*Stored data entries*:
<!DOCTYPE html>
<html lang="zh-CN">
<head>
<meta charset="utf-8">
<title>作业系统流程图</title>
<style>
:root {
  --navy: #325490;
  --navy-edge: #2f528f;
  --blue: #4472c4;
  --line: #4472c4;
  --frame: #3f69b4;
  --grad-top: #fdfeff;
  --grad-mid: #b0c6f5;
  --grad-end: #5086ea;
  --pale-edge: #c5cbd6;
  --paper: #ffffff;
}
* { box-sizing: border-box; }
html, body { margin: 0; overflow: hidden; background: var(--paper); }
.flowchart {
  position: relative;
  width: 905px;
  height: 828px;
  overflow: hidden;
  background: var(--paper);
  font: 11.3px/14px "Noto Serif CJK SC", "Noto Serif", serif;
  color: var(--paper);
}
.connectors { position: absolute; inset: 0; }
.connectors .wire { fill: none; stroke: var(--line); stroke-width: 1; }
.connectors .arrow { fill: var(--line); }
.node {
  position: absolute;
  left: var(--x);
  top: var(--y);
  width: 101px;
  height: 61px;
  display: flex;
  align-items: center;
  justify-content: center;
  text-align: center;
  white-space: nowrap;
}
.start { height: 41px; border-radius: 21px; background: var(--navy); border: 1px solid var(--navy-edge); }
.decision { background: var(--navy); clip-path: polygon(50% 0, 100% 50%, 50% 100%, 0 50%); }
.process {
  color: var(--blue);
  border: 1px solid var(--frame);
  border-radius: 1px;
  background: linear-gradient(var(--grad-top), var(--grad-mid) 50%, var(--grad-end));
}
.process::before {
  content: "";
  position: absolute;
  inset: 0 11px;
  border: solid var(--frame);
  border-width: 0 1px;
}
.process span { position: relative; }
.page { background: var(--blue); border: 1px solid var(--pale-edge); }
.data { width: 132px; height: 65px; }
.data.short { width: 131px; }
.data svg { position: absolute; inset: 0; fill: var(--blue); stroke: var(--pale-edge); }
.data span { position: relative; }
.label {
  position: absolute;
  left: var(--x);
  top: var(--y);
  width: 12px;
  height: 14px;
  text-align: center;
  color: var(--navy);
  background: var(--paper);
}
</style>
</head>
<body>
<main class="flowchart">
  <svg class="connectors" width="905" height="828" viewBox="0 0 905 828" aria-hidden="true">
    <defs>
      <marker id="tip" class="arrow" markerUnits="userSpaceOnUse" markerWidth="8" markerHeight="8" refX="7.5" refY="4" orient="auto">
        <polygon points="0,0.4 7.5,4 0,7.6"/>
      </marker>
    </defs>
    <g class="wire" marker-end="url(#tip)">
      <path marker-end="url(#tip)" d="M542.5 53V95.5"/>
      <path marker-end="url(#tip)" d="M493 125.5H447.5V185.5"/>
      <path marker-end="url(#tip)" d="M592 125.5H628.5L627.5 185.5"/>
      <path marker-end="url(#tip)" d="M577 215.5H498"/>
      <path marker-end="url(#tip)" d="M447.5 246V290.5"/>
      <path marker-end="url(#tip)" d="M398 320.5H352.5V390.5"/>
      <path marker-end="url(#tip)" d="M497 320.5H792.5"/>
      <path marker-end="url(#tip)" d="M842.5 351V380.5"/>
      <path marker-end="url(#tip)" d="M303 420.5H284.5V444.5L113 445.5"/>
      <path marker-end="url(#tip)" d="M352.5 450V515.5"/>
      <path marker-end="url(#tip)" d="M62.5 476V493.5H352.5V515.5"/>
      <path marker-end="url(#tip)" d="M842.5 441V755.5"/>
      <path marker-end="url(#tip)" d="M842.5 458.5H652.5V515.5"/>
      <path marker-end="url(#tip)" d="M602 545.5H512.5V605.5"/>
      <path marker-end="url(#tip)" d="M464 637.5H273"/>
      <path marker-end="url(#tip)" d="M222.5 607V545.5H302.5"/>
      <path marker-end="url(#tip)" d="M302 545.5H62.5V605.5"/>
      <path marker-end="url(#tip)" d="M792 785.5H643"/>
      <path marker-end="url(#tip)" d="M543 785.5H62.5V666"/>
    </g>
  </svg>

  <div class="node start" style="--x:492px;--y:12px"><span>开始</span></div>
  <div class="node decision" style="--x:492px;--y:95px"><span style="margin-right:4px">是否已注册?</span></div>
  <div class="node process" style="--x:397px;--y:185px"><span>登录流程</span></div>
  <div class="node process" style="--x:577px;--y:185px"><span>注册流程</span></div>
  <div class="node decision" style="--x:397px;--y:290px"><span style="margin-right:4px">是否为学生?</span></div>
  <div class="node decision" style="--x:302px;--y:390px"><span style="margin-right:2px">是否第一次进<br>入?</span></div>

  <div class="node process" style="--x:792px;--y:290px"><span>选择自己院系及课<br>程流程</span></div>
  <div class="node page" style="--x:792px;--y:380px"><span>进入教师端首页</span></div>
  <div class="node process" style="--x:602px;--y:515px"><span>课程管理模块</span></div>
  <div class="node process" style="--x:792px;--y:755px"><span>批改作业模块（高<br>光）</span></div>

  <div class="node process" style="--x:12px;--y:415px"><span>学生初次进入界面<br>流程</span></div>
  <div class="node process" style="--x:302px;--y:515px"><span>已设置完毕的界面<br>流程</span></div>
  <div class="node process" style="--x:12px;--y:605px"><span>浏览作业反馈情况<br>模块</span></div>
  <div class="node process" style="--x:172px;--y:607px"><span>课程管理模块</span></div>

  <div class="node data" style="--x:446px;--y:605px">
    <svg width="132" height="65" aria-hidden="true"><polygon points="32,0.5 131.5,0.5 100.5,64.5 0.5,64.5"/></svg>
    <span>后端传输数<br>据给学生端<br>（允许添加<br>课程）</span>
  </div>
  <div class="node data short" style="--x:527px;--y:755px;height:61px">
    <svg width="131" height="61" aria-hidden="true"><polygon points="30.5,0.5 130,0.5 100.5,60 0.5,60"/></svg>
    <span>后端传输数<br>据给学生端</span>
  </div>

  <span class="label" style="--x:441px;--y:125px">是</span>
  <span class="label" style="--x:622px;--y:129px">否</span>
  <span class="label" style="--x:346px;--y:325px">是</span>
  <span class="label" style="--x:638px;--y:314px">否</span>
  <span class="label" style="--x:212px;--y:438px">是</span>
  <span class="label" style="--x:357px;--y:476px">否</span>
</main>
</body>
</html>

*TRY IT*: Please give the number of lines in the data above that include the string "edge", and nothing else.

*SOLUTION FOR THIS EXERCISE*: 5